This is what the world's best cartoonists are saying about the election results.
Well, it’s over.
I mean OVER.
“Everything that needs to be said has already been said. But since no one was listening, everything must be said again.” --André Gide
I posted some analysis of the election at the bottom of this post. But let’s move onto public education.
There was plenty of local coverage of the education propositions that passed in California: 51, 55, 58, 59.
Georgia and Massachusetts both refused to open the floodgates to charter schools. Perhaps after all the national coverage from the Network for Public Education’s Carol Burris, they saw California as a cautionary tale.
Myra Blackmon explains what’s next for Georgia here.
Edushyster tells us why the statewide ban on the charter cap went down in flames in Massachusetts.
Since the presidential campaigns included almost no talk about federal education policy, we can look to Indiana to see what is coming our way. We have good reason to believe that Mike Pence will play an active role in the administration. He already booted Chris Christie from Trump’s transition team. He’s a grown-up Republican, rather than a pre-verbal toddler. Pence speaks the language of the Republicans who still hold a sweeping majority in the House and a narrower majority in the Senate.
So let’s call Indiana the Trump/Pence pilot program.
Hoosier buddy in education? Not Mike Pence
Stop feeling reassured by checks and balances on federal executive powers. Pence is not a Republican in the traditional “local control” sense. This is the governor who signed a law that allowed businesses to discriminate based on their religious beliefs. The NCAA (that’s not a typo) pressured him to moderate it, saying they’d pull their lucrative Final Four tournament from the state otherwise.
He also signed a law preventing Indiana municipalities from passing any laws restricting the use of plastic bags.
Pence stripped the independent State Superintendent of Schools, Glenda Ritz, of most powers and created a second Department of Ed that he could control.
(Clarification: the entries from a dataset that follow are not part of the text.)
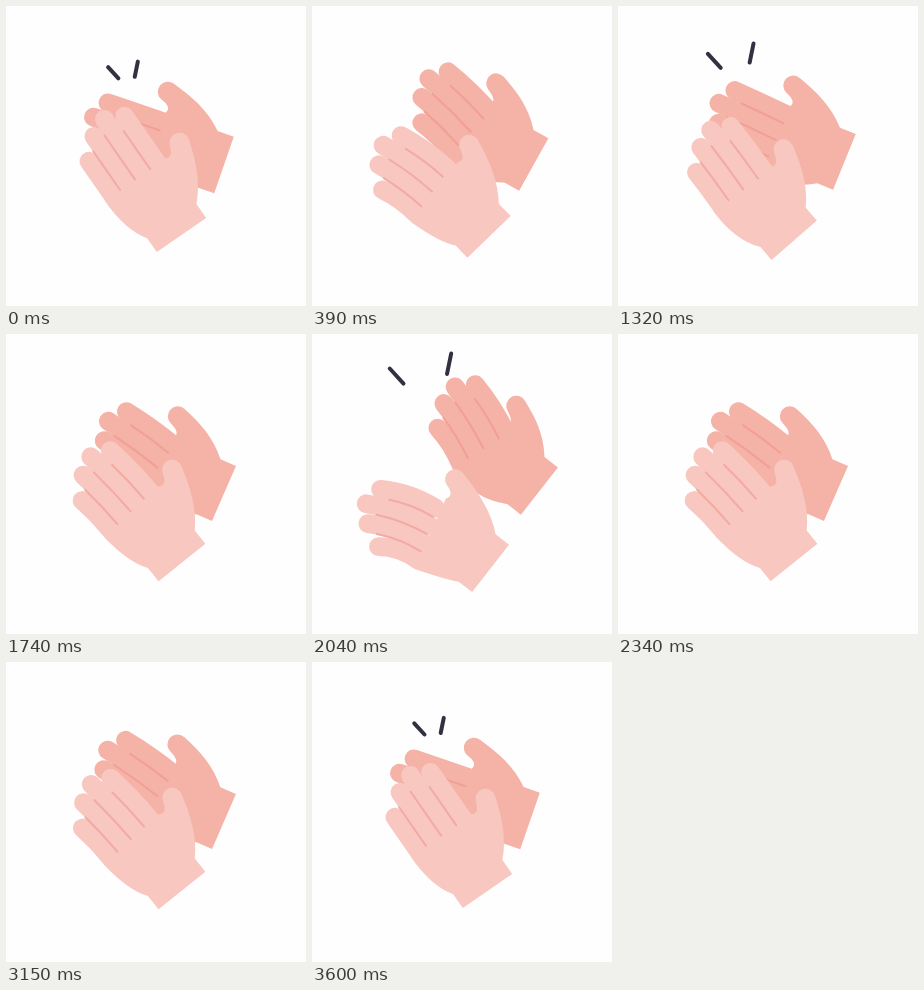
Recreate the animation shown at these times as an HTML page with a canvas. Size 300x300 px, loop 3.63 s.

```html
<!DOCTYPE html>
<html lang="en">
<head>
<meta charset="utf-8">
<title>Clapping hands</title>
<style>
  html, body { margin: 0; width: 100%; height: 100%; overflow: hidden; background: #fefefe; }
  canvas { display: block; width: 100vw; height: 100vh; }
</style>
</head>
<body>
<canvas id="stage" width="300" height="300"></canvas>
<script>
const ctx = document.getElementById('stage').getContext('2d');
const LOOP = 3630, CLAP = 615, NEAR = 495, END = 3600;
const SETTLE = 4 * CLAP + NEAR;

// Pose: cuff centre x, y, cuff angle in degrees, finger swing in radians
const front = {
  skin: '#f7c7c0', crease: '#f3aaa3',
  shut: [175.5, 229, -34.8, 0], open: [176.5, 236.5, -43.6, .11],
  wide: [178.5, 234.5, -51.8, -.32], near: [176, 228.5, -38.8, -.09]
};
const back = {
  skin: '#f5b2a7', crease: '#f29f96',
  shut: [218, 159, -71, 0], open: [230, 154.5, -66.4, .07],
  wide: [227.5, 157, -52.4, .33], near: [218, 159.5, -66.4, .21]
};
const fingers = [130, 139, 131, 113.5];
const KNUCKLE = 72, PITCH = 18.3, WIDTH = 18.8;
const pivot = [-8, -55];

const lerp = (a, b, k) => a + (b - a) * k;
const mix = (p, q, k) => p.map((v, i) => lerp(v, q[i], k));
const clamp = k => Math.max(0, Math.min(1, k));
const add = (p, d, k) => [p[0] + d[0] * k, p[1] + d[1] * k];

const overshoot = k => 1 + 2.7 * (k - 1) ** 3 + 1.7 * (k - 1) ** 2;
const phases = [
  [0, 'shut'], [105, 'open', k => k ** 2.5], [330, 'wide', overshoot],
  [NEAR, 'near', k => 1 - (1 - k) ** 2], [NEAR + 15, 'near', k => k], [CLAP, 'shut', k => k * k]
];

function poseAt(hand, u) {
  let i = 1;
  while (i < phases.length - 1 && u > phases[i][0]) i++;
  const [t0, a] = phases[i - 1], [t1, b, ease] = phases[i];
  return mix(hand[a], hand[b], ease((u - t0) / (t1 - t0)));
}

function spin(x, y, angle) {
  const c = Math.cos(angle), s = Math.sin(angle);
  const dx = x - pivot[0], dy = y - pivot[1];
  return [pivot[0] + dx * c - dy * s, pivot[1] + dx * s + dy * c];
}

// Bowed line from the given share of a finger down to its knuckle
function fingerLine(x, length, bend, from, color, width) {
  const y = lerp(-length, -KNUCKLE, from);
  ctx.beginPath();
  ctx.moveTo(x + 2 * from * (1 - from) * bend, y);
  ctx.quadraticCurveTo(x + (1 - from) * bend, (y - KNUCKLE) / 2, x, -KNUCKLE);
  ctx.strokeStyle = color;
  ctx.lineWidth = width;
  ctx.stroke();
}

function eachFinger(swing, paint) {
  ctx.save();
  ctx.translate(...pivot);
  ctx.rotate(swing);
  ctx.translate(-pivot[0], -pivot[1]);
  fingers.forEach((length, i) => paint(21 - PITCH * i, length, i));
  ctx.restore();
}

function drawPalm(swing) {
  const heel = spin(-43.5, -KNUCKLE, swing), side = spin(-43.5, -36, swing);
  const crook = spin(31, -KNUCKLE, swing / 2), thumb = spin(51, -77, swing * .3);
  const cuff = [30, -17];
  const len = Math.hypot(cuff[0] - thumb[0], cuff[1] - thumb[1]);
  const d = [(cuff[0] - thumb[0]) / len, (cuff[1] - thumb[1]) / len];
  const o = [d[1], -d[0]], angle = Math.atan2(o[1], o[0]);
  const outer = add(thumb, o, 10), inner = add(thumb, o, -10);

  ctx.beginPath();
  ctx.moveTo(...heel);
  ctx.quadraticCurveTo(...side, -30, -17);
  ctx.lineTo(-30, 0);
  ctx.lineTo(30, 0);
  ctx.lineTo(...cuff);
  ctx.bezierCurveTo(...add(add(cuff, o, 10), d, -20), ...add(add(outer, d, 22), o, 1), ...outer);
  ctx.arc(...thumb, 10, angle, angle + Math.PI, true);
  ctx.quadraticCurveTo(...add(inner, d, 13), ...crook);
  ctx.closePath();
  ctx.fill();
}

function drawHand(hand, u) {
  const [x, y, tilt, swing] = poseAt(hand, u);
  const bend = 20 * Math.max(-swing, swing / 2);
  ctx.save();
  ctx.translate(x, y);
  ctx.rotate(tilt * Math.PI / 180);
  ctx.fillStyle = hand.skin;
  eachFinger(swing, (fx, length) => fingerLine(fx, length, bend, 0, hand.skin, WIDTH));
  drawPalm(swing);
  eachFinger(swing, (fx, length, i) => {
    if (i < 3) fingerLine(fx - PITCH / 2, length, bend, .2, hand.crease, 2);
  });
  ctx.restore();
}

function drawMarks(u) {
  const t = u > CLAP - 70 ? u - CLAP : u;
  const head = 1 - (1 - clamp((t + 70) / 300)) ** 1.2, tail = clamp(t / 350);
  if (head - tail < .01) return;
  ctx.strokeStyle = '#352f42';
  ctx.lineWidth = 4;
  for (const [p, q] of [[[112.5, 72.5], [75, 31.5]], [[128.7, 71], [140, 15.5]]]) {
    ctx.beginPath();
    ctx.moveTo(...mix(p, q, tail));
    ctx.lineTo(...mix(p, q, head));
    ctx.stroke();
  }
}

function draw(t) {
  // The last clap closes slowly
  const u = t < SETTLE ? t % CLAP : lerp(NEAR, CLAP, clamp((t - SETTLE) / (END - SETTLE)));
  ctx.clearRect(0, 0, 300, 300);
  ctx.lineCap = ctx.lineJoin = 'round';
  drawMarks(u);
  drawHand(back, u);
  drawHand(front, u);
}

const start = performance.now();
function tick() {
  draw((performance.now() - start) % LOOP);
  requestAnimationFrame(tick);
}
tick();
</script>
</body>
</html>
```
She received more votes than he did and their terms were rife with conflict. Read about their war here.
If advocates for public education across the country fought against charters and testing with Bush/Obama, think now about a fight for local control, more testing than you can possibly imagine, school letter grades, merit pay, and federal incentive programs for vouchers in addition to charters.
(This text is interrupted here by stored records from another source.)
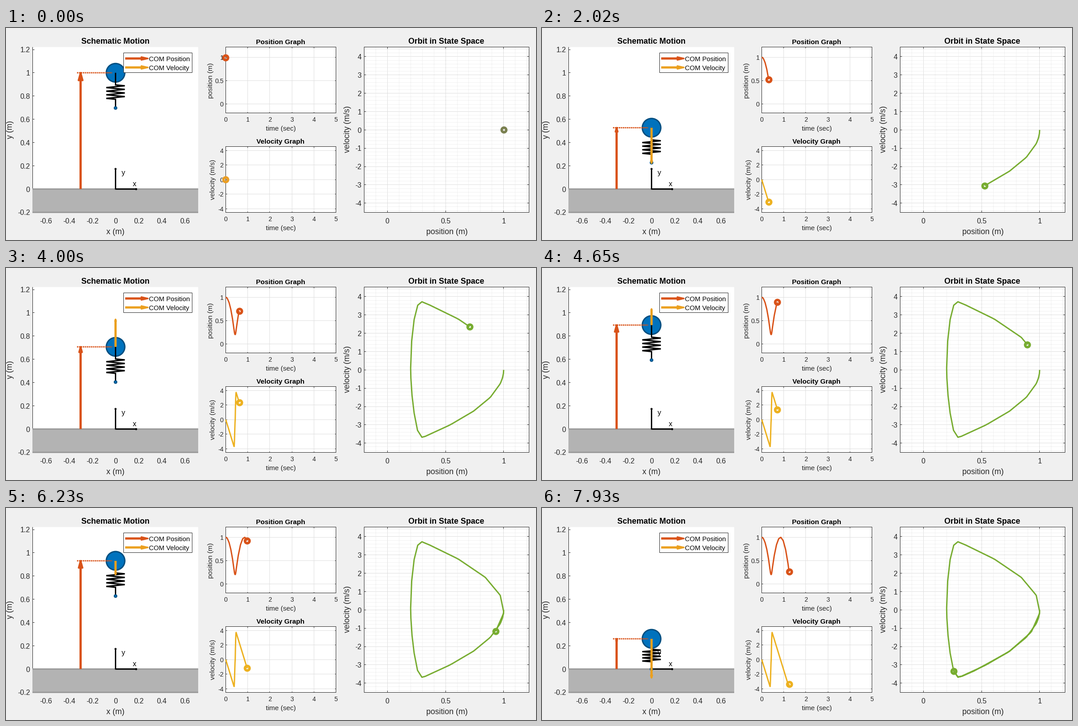
A matplotlib script for the animation above (7990 ms loop, 1183 by 473 pixels).

```python
import numpy as np
import matplotlib.pyplot as plt
from matplotlib.animation import FuncAnimation
from matplotlib.collections import LineCollection
from matplotlib.patches import Circle, Polygon, Rectangle

W, H, DPI = 1183, 473, 128
PT = 72 / DPI
LOOP, STEP = 7990, 34
ORANGE, AMBER, GOLD, GREEN = "#D95319", "#EBA020", "#EDB120", "#77AC30"
BLUE, NAVY, INK = "#0072BD", "#004E80", "#262626"

plt.rcParams["font.family"] = "Liberation Sans"
plt.rcParams["path.snap"] = False
fig = plt.figure(figsize=(W / DPI, H / DPI), dpi=DPI, facecolor="#F0F0F0")
ax = fig.add_axes([0, 0, 1, 1])
ax.set_xlim(0, W)
ax.set_ylim(H, 0)
ax.axis("off")


# ---------- motion: bouncing mass on a spring, sampled every 0.01 s ----------
G, APEX, FALL = 9.81, 0.8505, 0.3778


def flight(times, apex, top):
    t = np.array(times)
    v = G * (apex - t)
    return np.column_stack([t, top - v ** 2 / (2 * G), v])


stance = [(.38, .297, -3.68), (.39, .259, -3.30), (.40, .230, -2.36),
          (.41, .212, -1.40), (.42, .202, -.45), (.43, .200, .10),
          (.44, .209, 1.58), (.45, .230, 2.75), (.46, .261, 3.53),
          (.47, .297, 3.72)]
nodes = np.vstack([
    flight([0, .02, .045, .0765, .153, .2295, .306, FALL], 0, 1),
    stance,
    flight([.49, .567, .669, .769, .866, .974, 1.084, 1.19, APEX + FALL],
           APEX, 1.003),
    [(1.24, .260, -3.35)],
])
ts = np.arange(125) * 0.01
pos = np.interp(ts, nodes[:, 0], nodes[:, 1])
vel = np.interp(ts, nodes[:, 0], nodes[:, 2])

# sample number against playback time in ms
pace = np.array([
    (0, 0), (1, 90), (13, 870), (14, 930), (25, 1640), (26, 1730), (31, 2020),
    (32, 2110), (38, 2480), (39, 2570), (49, 3240), (51, 3330), (52, 3430),
    (61, 4000), (64, 4180), (65, 4240), (78, 5020), (79, 5110), (84, 5380),
    (85, 5470), (92, 5890), (93, 5950), (105, 6700), (106, 6800), (109, 6990),
    (118, 7550), (119, 7610), (124, 7930)])


def sample_at(ms):
    return int(np.interp(ms, pace[:, 1], pace[:, 0]) + 1e-6)


# ---------- drawing helpers, all in stage pixels ----------
def text(x, y, s, size, ha="center", color=INK, bold=False, z=4):
    ax.text(x, y + 0.358 * size, s, fontsize=size * PT, ha=ha, va="baseline",
            color=color, weight="bold" if bold else "normal", zorder=z)


def vtext(x, y, s, size):
    ax.text(x, y, s, fontsize=size * PT, ha="center", va="center",
            rotation=90, color=INK, zorder=4)


def lines(segs, color, width=1, z=2, style="solid"):
    if width == 1:  # hairlines sit on pixel centres
        segs = [np.floor(s) + 0.5 for s in segs]
    ax.add_collection(LineCollection(segs, colors=color, linewidths=width * PT,
                                     linestyles=style, zorder=z))


def stroke(xs, ys, color, width, z, **kw):
    kw = {"solid_capstyle": "butt", "solid_joinstyle": "round", **kw}
    return ax.plot(xs, ys, color=color, lw=width * PT, zorder=z, **kw)[0]


def panel(box, xticks, yticks, fx, fy, size, tick, framed=True):
    """White plot area with ticks, tick labels and (if framed) grid and box."""
    l, t, r, b = box
    ax.add_patch(Rectangle((l, t), r - l, b - t, fc="white", ec="none", zorder=0))
    marks = []
    for v in xticks:
        x = fx(v)
        text(x, b + (18.5 if size > 15 else 14.7), f"{v:g}", size)
        marks += [[(x, b), (x, b - tick)], [(x, t), (x, t + tick)]]
    for v in yticks:
        y = fy(v)
        text(l - 6 + (size < 15), y + 0.5, f"{v:g}", size, ha="right")
        marks += [[(l, y), (l + tick, y)], [(r, y), (r - tick, y)]]
    if framed:
        grid = [[(fx(v), t), (fx(v), b)] for v in xticks]
        grid += [[(l, fy(v)), (r, fy(v))] for v in yticks]
        lines(grid, "#DEDEDE", z=1)
        lines(marks, INK, z=2)
        lines([[(l, t), (r, t), (r, b), (l, b), (l, t)]], INK, z=2)
    else:
        lines([m for m in marks if m[0][0] == l], INK, z=2)
        lines([[(l, t), (l, b)]], INK, z=2)


def arrow_head(x0, y0, x1, y1, back, half):
    d = np.array([x1 - x0, y1 - y0], float)
    d /= max(np.hypot(*d), 1e-9)
    side = np.array([-d[1], d[0]]) * half
    tip = np.array([x1, y1], float)
    base = tip - d * back
    return base, np.array([tip, base + side, base - side])


class Arrow:
    def __init__(self, x, color, z):
        self.x = x
        self.shaft = stroke([], [], color, 5, z)
        self.head = Polygon(np.zeros((3, 2)), fc=color, ec=color, lw=3.8 * PT,
                            joinstyle="round", zorder=z)
        ax.add_patch(self.head)

    def move(self, y0, y1):
        size = abs(y1 - y0)
        base, tri = arrow_head(self.x, y0, self.x, y1, 0.065 * size, 0.018 * size)
        self.shaft.set_data([self.x, self.x], [y0, base[1]])
        self.head.set_xy(tri)
        for part in (self.shaft, self.head):
            part.set_visible(size > 1)


class Trace:
    """Growing curve with a ring at its newest point."""

    def __init__(self, xs, ys, color, first):
        self.xs, self.ys, self.color, self.first = xs, ys, color, first
        self.line = stroke([], [], color, 3, 5)
        self.ring = ax.plot([], [], "o", ms=10.2 * PT, mfc="none",
                            mew=5.6 * PT, zorder=6)[0]

    def show(self, n):
        self.line.set_data(self.xs[:n + 1], self.ys[:n + 1])
        self.ring.set_data(self.xs[n:n + 1], self.ys[n:n + 1])
        self.ring.set_markeredgecolor(self.color if n else self.first)


# ---------- schematic panel ----------
CX, GROUND, UNIT = 244.5, 359.3, 259.4


def sx(v):
    return CX + 258.6 * v


def sy(v):
    return GROUND - UNIT * v


panel((59.5, 42.5, 429, 411.5), np.round(np.arange(-.6, .7, .2), 1) + 0.0,
      np.round(np.arange(-.2, 1.3, .2), 1) + 0.0, sx, sy, 16, 3.7, framed=False)
text(244.5, 29, "Schematic Motion", 17.8, color="black", bold=True)
text(244.5, 453.5, "x (m)", 17.8)
vtext(10, 227, "y (m)", 17.8)
ax.add_patch(Rectangle((59, GROUND), 370, 52, fc="#B3B3B3", ec="none", zorder=3))
lines([[(59, GROUND), (429, GROUND)], [(59, 411.3), (429, 411.3)]],
      "#999999", 3, z=3)

stroke([CX, CX, 290], [313.5, GROUND, GROUND], "black", 3, 5)
ax.plot([CX, 290], [313.5, GROUND], "o", color="black", ms=4.6 * PT, mew=0, zorder=5)
text(262, 322.5, "y", 16, color="black", z=5)
text(287, 347.5, "x", 16, color="black", z=5)

ball = Circle((CX, 0), 20.7, fc=BLUE, ec=NAVY, lw=3 * PT, zorder=7)
ax.add_patch(ball)
spring = stroke([], [], "black", 3, 8, solid_joinstyle="miter")
foot = ax.plot([], [], "o", ms=6 * PT, mfc=BLUE, mec=NAVY, mew=2 * PT, zorder=9)[0]
level = stroke([], [], ORANGE, 3, 10, ls=(0, (1, 0.5)))
pos_arrow = Arrow(166.5, ORANGE, 10)
vel_arrow = Arrow(CX, AMBER, 11)

COILS = 8
spring_x = CX + np.r_[0, 0, 20.7 * (-1.0) ** np.arange(COILS), 0, 0]
spring_f = np.r_[0, .347, .347 + .413 * (np.arange(COILS) + .5) / COILS, .76, 1]

ax.add_patch(Rectangle((262.5, 55.5), 153, 44, fc="white", ec=INK, lw=PT, zorder=20))
for y, color, name in ((68, ORANGE, "COM Position"), (88, AMBER, "COM Velocity")):
    base, tri = arrow_head(266, y, 317, y, 15, 3.4)
    stroke([266, base[0]], [y, y], color, 5, 21)
    ax.add_patch(Polygon(tri, fc=color, ec=color, lw=3 * PT, joinstyle="round",
                         zorder=21))
    text(319.5, y + 1, name, 14.75, ha="left", color="black", z=21)


# ---------- time graphs ----------
def tx(v):
    return 490.5 + 49.2 * v


def py(v):
    return 169.3 - 103.8 * v


def vy(v):
    return 338.3 - 16.3 * v


panel((490.5, 42.5, 736.5, 189.5), range(6), (0, .5, 1), tx, py, 14, 2.5)
text(613, 31, "Position Graph", 15.3, color="black", bold=True)
text(613.5, 223.5, "time (sec)", 15.3)
vtext(457, 117, "position (m)", 15.3)

panel((490.5, 264.5, 736.5, 411.5), range(6), range(-4, 5, 2), tx, vy, 14, 2.5)
text(613, 253, "Velocity Graph", 15.3, color="black", bold=True)
text(613.5, 445.5, "time (sec)", 15.3)
vtext(462.5, 338, "velocity (m/s)", 15.3)


# ---------- state space ----------
def ox(v):
    return 851.3 + 259.5 * v


def oy(v):
    return 227.3 - 40.85 * v


minor = [[(ox(k / 10), 42.5), (ox(k / 10), 411.5)]
         for k in range(-1, 13) if k % 5]
minor += [[(799, oy(k / 5)), (1168, oy(k / 5))] for k in range(-22, 23) if k % 5]
panel((799.5, 42.5, 1167.5, 411.5), (0, .5, 1), range(-4, 5), ox, oy, 16, 3.7)
lines(minor, "#D6D6D6", z=0.8, style=(0, (1, 2)))
text(983, 29, "Orbit in State Space", 17.8, color="black", bold=True)
text(984, 453.5, "position (m)", 17.8)
vtext(763, 226, "velocity (m/s)", 17.8)

traces = [Trace(tx(ts), py(pos), ORANGE, ORANGE),
          Trace(tx(ts), vy(vel), GOLD, "#EA9E24"),
          Trace(ox(pos), oy(vel), GREEN, "#7A8050")]


def update(frame):
    n = sample_at(frame * STEP + 25)
    y = sy(pos[n])
    end = sy(max(pos[n] - 0.3, 0))
    ball.center = (CX, y)
    spring.set_data(spring_x, y + spring_f * (end - y))
    foot.set_data([CX], [end])
    level.set_data([158.5, 236.5], [y, y])
    pos_arrow.move(GROUND, y)
    vel_arrow.move(y, y - 0.1 * UNIT * vel[n])
    for trace in traces:
        trace.show(n)
    return []


anim = FuncAnimation(fig, update, frames=LOOP // STEP, interval=STEP,
                     repeat=True, repeat_delay=0, init_func=lambda: update(0))
plt.show()
```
Don’t tell yourself, “At least he’ll get rid of CCSS.” Out of political expedience, Pence essentially renamed Common Core for Indiana and required a new battery of standardized tests.
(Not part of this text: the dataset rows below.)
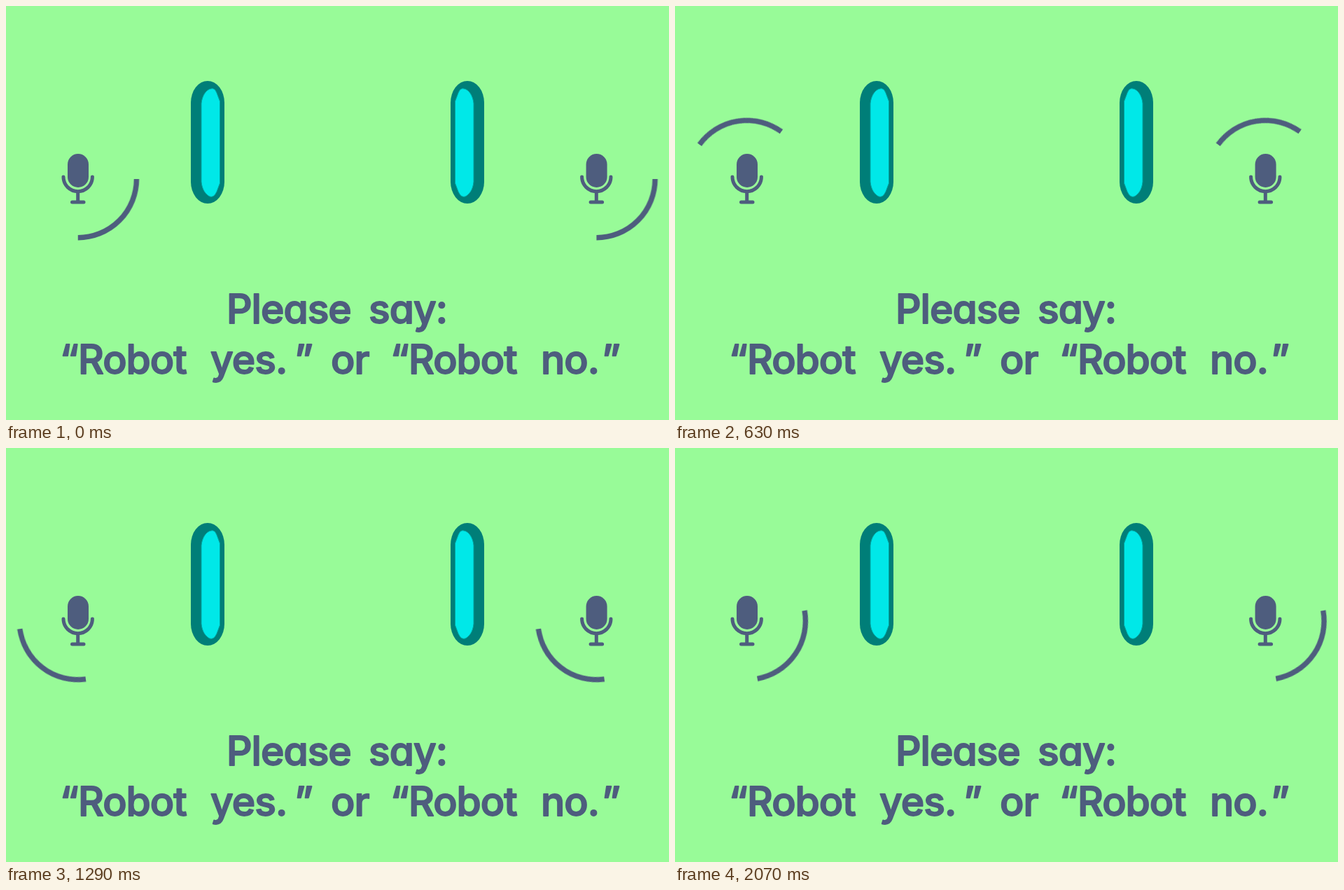
Recreate the animation shown at these times as an HTML page. Size 947 by 591 pixels, loop 2100 ms.

```html
<!DOCTYPE html>
<html lang="en">
<head>
<meta charset="utf-8">
<title>Robot prompt</title>
<style>
  html, body { margin: 0; width: 100%; height: 100%; overflow: hidden; background: #98fb98; }
  svg { display: block; width: 947px; height: 591px; }

  .mic { fill: none; stroke: #4e5d7e; stroke-width: 5; stroke-linecap: round; }
  .head { fill: #4e5d7e; stroke: none; }
  .arc {
    fill: none; stroke: #4e5d7e; stroke-width: 7.5;
    animation: spin 1050ms steps(35, end) infinite;
  }

  .eye { transform-origin: 288px 250px; animation: blink 2100ms linear infinite; }
  .open { animation: show 2100ms step-end infinite; }
  .lid {
    fill: none; stroke: #007c76; stroke-width: 6.6; stroke-linecap: round;
    visibility: hidden; animation: shut 2100ms step-end infinite;
  }
  .shell { fill: #007e78; }
  .glow { fill: #00e8e8; stroke: #00a3a0; stroke-width: 1; }

  /* the thin round-joined stroke softens the letter corners */
  text {
    font: 500 57px Inter, "Open Sans", sans-serif;
    font-feature-settings: "cv11";
    letter-spacing: -1px;
    fill: #4e5d7e; stroke: #4e5d7e; stroke-width: 1.8; stroke-linejoin: round;
  }

  @keyframes spin { to { transform: rotate(360deg); } }

  /* closes from 720 ms, shut 810 to 930 ms, springs open past full height */
  @keyframes blink {
    0%, 34.286% { transform: none; }
    38.571%, 44.286% { transform: scale(1.3, .06); }
    50% { transform: scale(1, 1); }
    51.429%, 52.857% { transform: scale(.96, 1.07); }
    55.714%, 100% { transform: none; }
  }
  @keyframes show {
    0%, 44.286% { visibility: visible; }
    38.571% { visibility: hidden; }
  }
  @keyframes shut {
    0%, 44.286% { visibility: hidden; }
    38.571% { visibility: visible; }
  }
</style>
</head>
<body>
<svg viewBox="0 0 947 591">
  <defs>
    <g id="mic" class="mic">
      <rect class="head" x="88" y="211" width="30" height="48" rx="15"/>
      <path d="M82 244A20.7 20.7 0 0 0 123.400 244M102.700 266V279M94.500 280H111"/>
    </g>
    <path id="arc" d="M83.700 0A83.700 83.700 0 0 1 0 83.700"/>
    <g id="eye">
      <rect class="shell" x="264" y="107" width="48" height="175" rx="24" ry="31"/>
      <path class="glow" d="M279 139C280 128 286 119 293 118Q298 116.500 301 124L305.500 136V253L301 265Q297 274 291 272C285 269 280 262 279 251Z"/>
    </g>
    <path id="lid" d="M260.500 249Q288 248.500 317 258"/>
  </defs>

  <use href="#mic"/>
  <use href="#mic" x="740.600"/>
  <g transform="translate(102.700 247)"><g class="arc"><use href="#arc"/></g></g>
  <g transform="translate(843.400 247)"><g class="arc"><use href="#arc"/></g></g>

  <g class="open">
    <g class="eye"><use href="#eye"/></g>
    <g transform="matrix(-1 0 0 1 947 0)"><g class="eye"><use href="#eye"/></g></g>
  </g>
  <g class="lid">
    <use href="#lid"/>
    <use href="#lid" transform="matrix(-1 0 0 1 950 0)"/>
  </g>

  <text y="453"><tspan x="315">Please </tspan><tspan x="518">say:</tspan></text>
  <text y="525"><tspan x="77">“Robot </tspan><tspan x="292">yes.</tspan><tspan x="412">” </tspan><tspan x="464">or </tspan><tspan x="549">“Robot </tspan><tspan x="764">no.</tspan><tspan x="851">”</tspan></text>
</svg>
</body>
</html>
```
Vouchers are hardly ever discussed in California, but in Indiana, they’re a mainstay of “school choice.” My high school US History teacher, who now works for the Indiana State Department of Education (you can thank/blame him and a couple others for my interest in public policy), sent me this article a couple of weeks ago to explain what vouchers have done in my home state:
The report by the Center for Evaluation and Education Policy at Indiana University called Indiana’s voucher program one of the most expansive in the country. No annual audits are required and there is no cap on the number of vouchers that are distributed. Sounds like California charter law. Poking a hole in the phony It's over. — PS connect: